*EXERCISE REQUIREMENTS*. Scan the entries below. Return every line that includes "ring".

----

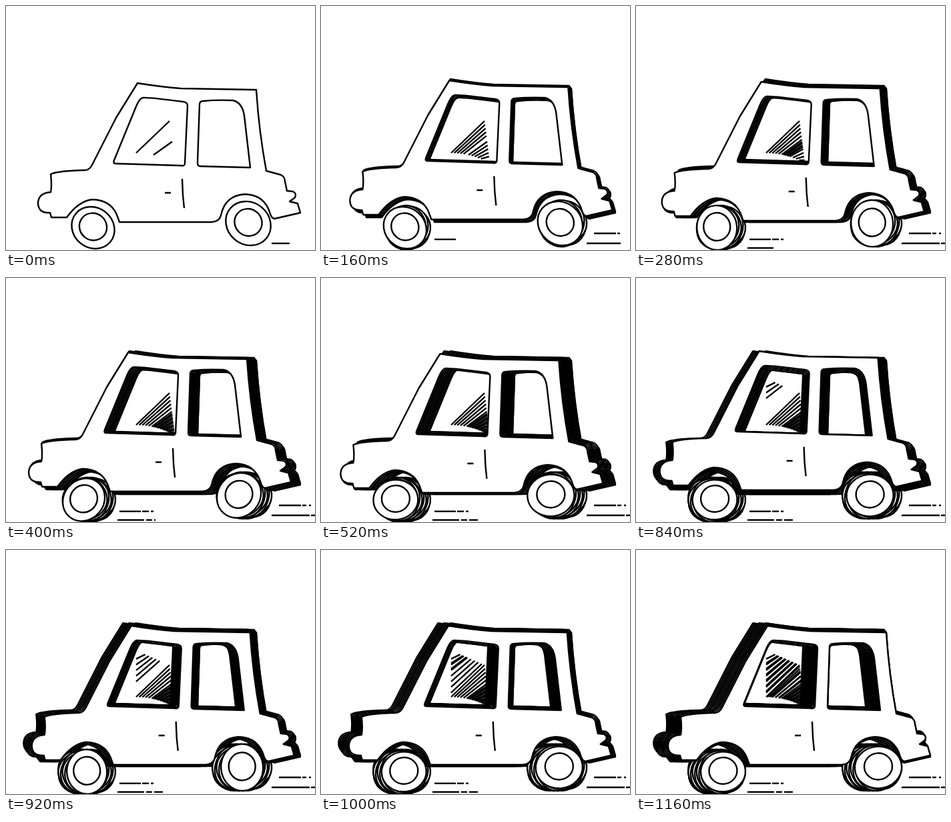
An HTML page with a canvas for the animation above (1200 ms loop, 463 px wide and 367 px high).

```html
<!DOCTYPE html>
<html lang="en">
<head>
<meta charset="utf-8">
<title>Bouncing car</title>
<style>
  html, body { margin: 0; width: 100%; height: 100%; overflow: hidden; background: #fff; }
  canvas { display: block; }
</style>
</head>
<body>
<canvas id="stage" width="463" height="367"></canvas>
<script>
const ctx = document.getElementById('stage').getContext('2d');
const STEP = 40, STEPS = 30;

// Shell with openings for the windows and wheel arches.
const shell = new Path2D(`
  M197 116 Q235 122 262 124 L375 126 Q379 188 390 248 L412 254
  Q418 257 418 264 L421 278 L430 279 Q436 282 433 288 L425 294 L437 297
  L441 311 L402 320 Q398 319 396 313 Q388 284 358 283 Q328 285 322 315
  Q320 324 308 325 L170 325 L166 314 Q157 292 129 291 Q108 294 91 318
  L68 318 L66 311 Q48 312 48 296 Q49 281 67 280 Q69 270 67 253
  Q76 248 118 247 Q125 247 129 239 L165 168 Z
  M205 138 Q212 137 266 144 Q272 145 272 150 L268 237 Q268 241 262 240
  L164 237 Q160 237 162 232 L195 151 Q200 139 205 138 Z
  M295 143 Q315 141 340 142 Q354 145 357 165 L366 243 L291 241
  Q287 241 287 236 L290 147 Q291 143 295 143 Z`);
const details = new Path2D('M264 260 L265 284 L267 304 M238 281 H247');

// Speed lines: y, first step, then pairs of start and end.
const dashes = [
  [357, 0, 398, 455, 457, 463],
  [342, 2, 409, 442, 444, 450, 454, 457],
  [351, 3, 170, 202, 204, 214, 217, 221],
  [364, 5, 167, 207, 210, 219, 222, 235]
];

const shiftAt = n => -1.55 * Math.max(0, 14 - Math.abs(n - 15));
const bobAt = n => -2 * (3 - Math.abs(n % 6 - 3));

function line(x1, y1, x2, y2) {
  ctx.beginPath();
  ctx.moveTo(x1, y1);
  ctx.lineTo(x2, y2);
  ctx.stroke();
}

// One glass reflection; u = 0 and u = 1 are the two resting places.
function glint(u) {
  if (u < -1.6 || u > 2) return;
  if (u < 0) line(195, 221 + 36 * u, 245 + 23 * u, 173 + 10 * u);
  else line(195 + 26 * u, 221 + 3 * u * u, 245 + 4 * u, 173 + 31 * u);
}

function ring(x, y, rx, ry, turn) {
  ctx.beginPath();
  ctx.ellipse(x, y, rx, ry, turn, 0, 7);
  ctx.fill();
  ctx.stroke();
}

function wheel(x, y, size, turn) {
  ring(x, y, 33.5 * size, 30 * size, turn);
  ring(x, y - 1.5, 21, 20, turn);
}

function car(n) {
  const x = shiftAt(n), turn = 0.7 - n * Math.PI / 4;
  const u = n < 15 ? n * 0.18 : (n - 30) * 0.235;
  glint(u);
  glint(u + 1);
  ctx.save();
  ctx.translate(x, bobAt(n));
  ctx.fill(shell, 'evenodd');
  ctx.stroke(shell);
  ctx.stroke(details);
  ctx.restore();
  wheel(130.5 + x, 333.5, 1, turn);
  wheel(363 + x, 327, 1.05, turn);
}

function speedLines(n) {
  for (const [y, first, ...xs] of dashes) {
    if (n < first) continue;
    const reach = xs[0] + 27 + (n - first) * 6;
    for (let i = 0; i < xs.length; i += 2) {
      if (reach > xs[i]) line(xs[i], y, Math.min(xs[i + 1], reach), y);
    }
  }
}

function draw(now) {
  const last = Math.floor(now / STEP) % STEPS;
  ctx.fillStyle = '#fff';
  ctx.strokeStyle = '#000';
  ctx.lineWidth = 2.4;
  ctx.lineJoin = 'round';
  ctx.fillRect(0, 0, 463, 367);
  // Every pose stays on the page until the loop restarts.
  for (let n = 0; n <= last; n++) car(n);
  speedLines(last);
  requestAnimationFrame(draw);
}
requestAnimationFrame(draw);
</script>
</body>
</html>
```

----

*SOLUTION FOR THIS EXERCISE*.
function ring(x, y, rx, ry, turn) {
  ring(x, y, 33.5 * size, 30 * size, turn);
  ring(x, y - 1.5, 21, 20, turn);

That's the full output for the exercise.